- [Work to complete]
Without the pictures, copy all of the data exactly.

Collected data

§

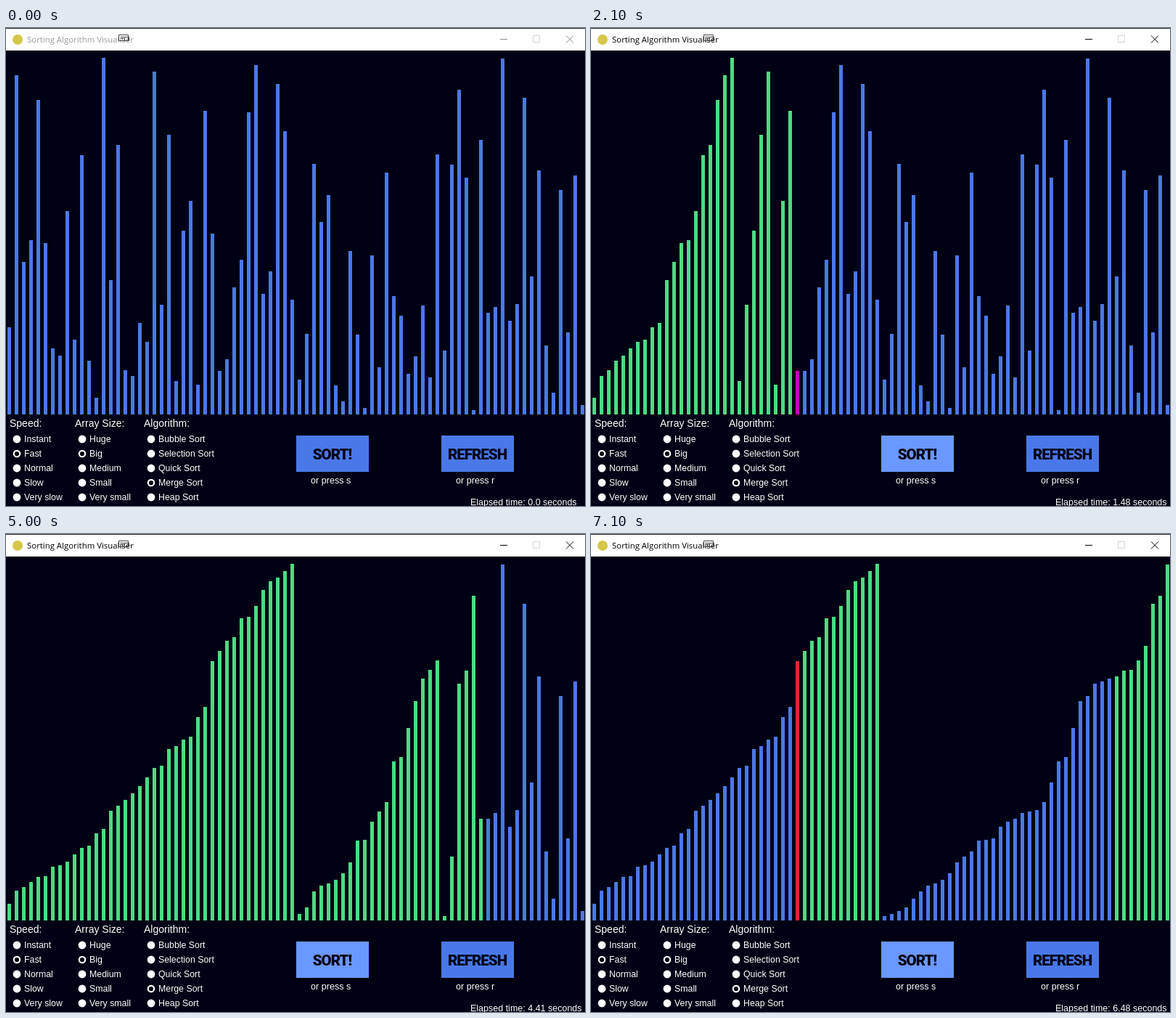
An HTML page that plays this animation: 798 by 658 pixels, repeating every 7.2 s.

```html
<!DOCTYPE html>
<html lang="en">
<head>
<meta charset="utf-8">
<title>Sorting Algorithm Visualiser</title>
<style>
html, body { margin: 0; width: 100%; height: 100%; overflow: hidden; background: #000014; }
svg { display: block; }
text { font-family: "Liberation Sans", Arial, sans-serif; fill: #fff; white-space: pre; }
.title { font: 11.4px "Open Sans", "Noto Sans", sans-serif; }
.button { font: 900 20.5px Roboto, sans-serif; letter-spacing: -1px; fill: #000014; text-anchor: middle; }
</style>
</head>
<body>
<svg id="stage" width="798" height="658" viewBox="0 0 798 658"></svg>
<script>
const LOOP = 7200, TICK = 100, BASE = 532;
const HOVER_AT = 300, ACTIVE_AT = 600;
const BLUE = '#4a78e8', GREEN = '#4adc82', RED = '#e02434', MAGENTA = '#c000c0';
const BRIGHT = '#6b98ff', BG = '#000014';

// top edge of each bar before sorting
const tops = [
  412, 65, 322, 292, 99, 296, 441, 451, 252, 429, 175, 458, 509, 41, 347, 161, 471, 479, 406, 432,
  60, 381, 147, 486, 279, 238, 491, 114, 283, 472, 456, 357, 319, 116, 51, 366, 335, 77, 142, 374,
  484, 421, 187, 267, 230, 492, 514, 307, 422, 523, 313, 467, 199, 369, 396, 476, 452, 382, 481, 174,
  444, 188, 85, 206, 526, 154, 392, 384, 42, 403, 380, 96, 342, 196, 437, 502, 223, 419, 203, 519
];

const stage = document.getElementById('stage');
function add(tag, attrs, text) {
  const el = document.createElementNS('http://www.w3.org/2000/svg', tag);
  for (const k in attrs) el.setAttribute(k, attrs[k]);
  if (text !== undefined) el.textContent = text;
  stage.appendChild(el);
  return el;
}
const rect = (x, y, width, height, fill) =>
  add('rect', { x, y, width, height, fill, 'shape-rendering': 'crispEdges' });
const label = (x, y, size, text) => add('text', { x, y, 'font-size': size }, text);

// every drawn step of the merge sort
function record() {
  const vals = tops.slice(), cols = vals.map(() => BLUE), steps = [];
  const snap = key => steps.push({ key, vals: vals.slice(), cols: cols.slice() });

  function merge(l, mid, r) {
    const out = [], name = l + '-' + r;
    let i = l, j = mid + 1;
    const take = p => {
      cols[p] = BLUE;
      snap(name + ' take ' + out.length);
      out.push(vals[p]);
    };
    while (i <= mid && j <= r) {
      cols[i] = cols[j] = RED;
      snap(name + ' compare ' + out.length);
      take(vals[i] >= vals[j] ? i++ : j++);
    }
    while (i <= mid) take(i++);
    while (j <= r) take(j++);
    out.forEach((v, n) => {
      vals[l + n] = v;
      cols[l + n] = MAGENTA;
      snap(name + ' write ' + n);
      cols[l + n] = GREEN;
      snap(name + ' done ' + n);
    });
  }
  function sort(l, r) {
    if (l >= r) return;
    const mid = (l + r) >> 1;
    sort(l, mid);
    sort(mid + 1, r);
    merge(l, mid, r);
  }
  snap('start');
  sort(0, vals.length - 1);
  return steps;
}

const steps = record();
// time in ms, shown seconds, step reached
const marks = [
  [620, 0, 'start'],
  [1500, 0.88, '10-19 write 0'],
  [2800, 2.19, '20-39 compare 2'],
  [3700, 3.08, '40-41 done 0'],
  [5000, 4.41, '65-66 done 0'],
  [6200, 5.6, '40-79 take 20'],
  [7100, 6.48, '0-79 take 59']
].map(([t, sec, key]) => ({ t, sec, step: steps.findIndex(s => s.key === key) }));

function progress(t) {
  if (t <= marks[0].t) return marks[0];
  let n = 1;
  while (n < marks.length - 1 && t > marks[n].t) n++;
  const a = marks[n - 1], b = marks[n], f = (t - a.t) / (b.t - a.t);
  return { sec: a.sec + (b.sec - a.sec) * f, step: Math.round(a.step + (b.step - a.step) * f) };
}

function seconds(s) {
  const n = Number(s.toFixed(2));
  return Number.isInteger(n) ? n + '.0' : String(n);
}

// window frame
rect(0, 0, 798, 658, BG);
rect(0, 0, 798, 31, '#fff');
rect(0, 0, 798, 1, '#222');
add('circle', { cx: 16, cy: 16, r: 7, fill: '#d6c64a' });
const title = add('text', { x: 29, y: 20, class: 'title' }, 'Sorting Algorithm Visualiser');
add('path', { d: 'M155.5 9.5h13v8h-13zM158 12.5h5M158 14.5h4M163.5 12.5h6v5h-6z', fill: 'none', stroke: '#444' });
const controls = add('path', { d: 'M681 15.5h10M772 10.5l10 10M782 10.5l-10 10', fill: 'none' });
add('path', { d: 'M726.5 10.5h9v9h-9z', fill: 'none', stroke: '#d4d4d4' });

// option lists
function options(x, head, names, chosen) {
  label(x, 549, 14, head);
  names.forEach((name, n) => {
    const cy = 566 + 20 * n, cx = x + 10;
    add('circle', n === chosen
      ? { cx, cy, r: 4.2, fill: BG, stroke: '#fff', 'stroke-width': 2.2 }
      : { cx, cy, r: 5.4, fill: '#fff' });
    label(x + 20, cy + 4, 12.35, name);
  });
}
options(5, 'Speed:', ['Instant', 'Fast', 'Normal', 'Slow', 'Very slow'], 1);
options(95, 'Array Size:', ['Huge', 'Big', 'Medium', 'Small', 'Very small'], 1);
options(190, 'Algorithm:', ['Bubble Sort', 'Selection Sort', 'Quick Sort', 'Merge Sort', 'Heap Sort'], 3);

function button(x, text, hint) {
  const box = rect(x, 561, 100, 50, BLUE);
  add('text', { x: x + 49.5, y: 594, class: 'button' }, text);
  label(x + 20, 627, 12.6, hint);
  return box;
}
const sortBox = button(400, 'SORT!', 'or press s');
button(600, 'REFRESH', 'or press r');
const clock = label(640, 657, 12.5, '');
const bars = tops.map((y, n) => rect(2 + 10 * n, y, 5, BASE - y, BLUE));

function draw(t) {
  const { sec, step } = progress(t), { vals, cols } = steps[step];
  bars.forEach((bar, n) => {
    bar.setAttribute('y', vals[n]);
    bar.setAttribute('height', BASE - vals[n]);
    bar.setAttribute('fill', cols[n]);
  });
  const active = t >= ACTIVE_AT;
  title.style.fill = active ? '#000' : '#999';
  controls.setAttribute('stroke', active ? '#000' : '#888');
  sortBox.setAttribute('fill', t >= HOVER_AT ? BRIGHT : BLUE);
  clock.textContent = 'Elapsed time: ' + seconds(sec) + ' seconds';
}

const begin = performance.now();
function frame(now) {
  const t = Math.max(0, now - begin) % LOOP;
  draw(Math.floor(t / TICK) * TICK);
  requestAnimationFrame(frame);
}
draw(0);
requestAnimationFrame(frame);
</script>
</body>
</html>
```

§

- [Task result]
An HTML page that plays this animation: 798 by 658 pixels, repeating every 7.2 s.

```html
<!DOCTYPE html>
<html lang="en">
<head>
<meta charset="utf-8">
<title>Sorting Algorithm Visualiser</title>
<style>
html, body { margin: 0; width: 100%; height: 100%; overflow: hidden; background: #000014; }
svg { display: block; }
text { font-family: "Liberation Sans", Arial, sans-serif; fill: #fff; white-space: pre; }
.title { font: 11.4px "Open Sans", "Noto Sans", sans-serif; }
.button { font: 900 20.5px Roboto, sans-serif; letter-spacing: -1px; fill: #000014; text-anchor: middle; }
</style>
</head>
<body>
<svg id="stage" width="798" height="658" viewBox="0 0 798 658"></svg>
<script>
const LOOP = 7200, TICK = 100, BASE = 532;
const HOVER_AT = 300, ACTIVE_AT = 600;
const BLUE = '#4a78e8', GREEN = '#4adc82', RED = '#e02434', MAGENTA = '#c000c0';
const BRIGHT = '#6b98ff', BG = '#000014';

// top edge of each bar before sorting
const tops = [
  412, 65, 322, 292, 99, 296, 441, 451, 252, 429, 175, 458, 509, 41, 347, 161, 471, 479, 406, 432,
  60, 381, 147, 486, 279, 238, 491, 114, 283, 472, 456, 357, 319, 116, 51, 366, 335, 77, 142, 374,
  484, 421, 187, 267, 230, 492, 514, 307, 422, 523, 313, 467, 199, 369, 396, 476, 452, 382, 481, 174,
  444, 188, 85, 206, 526, 154, 392, 384, 42, 403, 380, 96, 342, 196, 437, 502, 223, 419, 203, 519
];

const stage = document.getElementById('stage');
function add(tag, attrs, text) {
  const el = document.createElementNS('http://www.w3.org/2000/svg', tag);
  for (const k in attrs) el.setAttribute(k, attrs[k]);
  if (text !== undefined) el.textContent = text;
  stage.appendChild(el);
  return el;
}
const rect = (x, y, width, height, fill) =>
  add('rect', { x, y, width, height, fill, 'shape-rendering': 'crispEdges' });
const label = (x, y, size, text) => add('text', { x, y, 'font-size': size }, text);

// every drawn step of the merge sort
function record() {
  const vals = tops.slice(), cols = vals.map(() => BLUE), steps = [];
  const snap = key => steps.push({ key, vals: vals.slice(), cols: cols.slice() });

  function merge(l, mid, r) {
    const out = [], name = l + '-' + r;
    let i = l, j = mid + 1;
    const take = p => {
      cols[p] = BLUE;
      snap(name + ' take ' + out.length);
      out.push(vals[p]);
    };
    while (i <= mid && j <= r) {
      cols[i] = cols[j] = RED;
      snap(name + ' compare ' + out.length);
      take(vals[i] >= vals[j] ? i++ : j++);
    }
    while (i <= mid) take(i++);
    while (j <= r) take(j++);
    out.forEach((v, n) => {
      vals[l + n] = v;
      cols[l + n] = MAGENTA;
      snap(name + ' write ' + n);
      cols[l + n] = GREEN;
      snap(name + ' done ' + n);
    });
  }
  function sort(l, r) {
    if (l >= r) return;
    const mid = (l + r) >> 1;
    sort(l, mid);
    sort(mid + 1, r);
    merge(l, mid, r);
  }
  snap('start');
  sort(0, vals.length - 1);
  return steps;
}

const steps = record();
// time in ms, shown seconds, step reached
const marks = [
  [620, 0, 'start'],
  [1500, 0.88, '10-19 write 0'],
  [2800, 2.19, '20-39 compare 2'],
  [3700, 3.08, '40-41 done 0'],
  [5000, 4.41, '65-66 done 0'],
  [6200, 5.6, '40-79 take 20'],
  [7100, 6.48, '0-79 take 59']
].map(([t, sec, key]) => ({ t, sec, step: steps.findIndex(s => s.key === key) }));

function progress(t) {
  if (t <= marks[0].t) return marks[0];
  let n = 1;
  while (n < marks.length - 1 && t > marks[n].t) n++;
  const a = marks[n - 1], b = marks[n], f = (t - a.t) / (b.t - a.t);
  return { sec: a.sec + (b.sec - a.sec) * f, step: Math.round(a.step + (b.step - a.step) * f) };
}

function seconds(s) {
  const n = Number(s.toFixed(2));
  return Number.isInteger(n) ? n + '.0' : String(n);
}

// window frame
rect(0, 0, 798, 658, BG);
rect(0, 0, 798, 31, '#fff');
rect(0, 0, 798, 1, '#222');
add('circle', { cx: 16, cy: 16, r: 7, fill: '#d6c64a' });
const title = add('text', { x: 29, y: 20, class: 'title' }, 'Sorting Algorithm Visualiser');
add('path', { d: 'M155.5 9.5h13v8h-13zM158 12.5h5M158 14.5h4M163.5 12.5h6v5h-6z', fill: 'none', stroke: '#444' });
const controls = add('path', { d: 'M681 15.5h10M772 10.5l10 10M782 10.5l-10 10', fill: 'none' });
add('path', { d: 'M726.5 10.5h9v9h-9z', fill: 'none', stroke: '#d4d4d4' });

// option lists
function options(x, head, names, chosen) {
  label(x, 549, 14, head);
  names.forEach((name, n) => {
    const cy = 566 + 20 * n, cx = x + 10;
    add('circle', n === chosen
      ? { cx, cy, r: 4.2, fill: BG, stroke: '#fff', 'stroke-width': 2.2 }
      : { cx, cy, r: 5.4, fill: '#fff' });
    label(x + 20, cy + 4, 12.35, name);
  });
}
options(5, 'Speed:', ['Instant', 'Fast', 'Normal', 'Slow', 'Very slow'], 1);
options(95, 'Array Size:', ['Huge', 'Big', 'Medium', 'Small', 'Very small'], 1);
options(190, 'Algorithm:', ['Bubble Sort', 'Selection Sort', 'Quick Sort', 'Merge Sort', 'Heap Sort'], 3);

function button(x, text, hint) {
  const box = rect(x, 561, 100, 50, BLUE);
  add('text', { x: x + 49.5, y: 594, class: 'button' }, text);
  label(x + 20, 627, 12.6, hint);
  return box;
}
const sortBox = button(400, 'SORT!', 'or press s');
button(600, 'REFRESH', 'or press r');
const clock = label(640, 657, 12.5, '');
const bars = tops.map((y, n) => rect(2 + 10 * n, y, 5, BASE - y, BLUE));

function draw(t) {
  const { sec, step } = progress(t), { vals, cols } = steps[step];
  bars.forEach((bar, n) => {
    bar.setAttribute('y', vals[n]);
    bar.setAttribute('height', BASE - vals[n]);
    bar.setAttribute('fill', cols[n]);
  });
  const active = t >= ACTIVE_AT;
  title.style.fill = active ? '#000' : '#999';
  controls.setAttribute('stroke', active ? '#000' : '#888');
  sortBox.setAttribute('fill', t >= HOVER_AT ? BRIGHT : BLUE);
  clock.textContent = 'Elapsed time: ' + seconds(sec) + ' seconds';
}

const begin = performance.now();
function frame(now) {
  const t = Math.max(0, now - begin) % LOOP;
  draw(Math.floor(t / TICK) * TICK);
  requestAnimationFrame(frame);
}
draw(0);
requestAnimationFrame(frame);
</script>
</body>
</html>
```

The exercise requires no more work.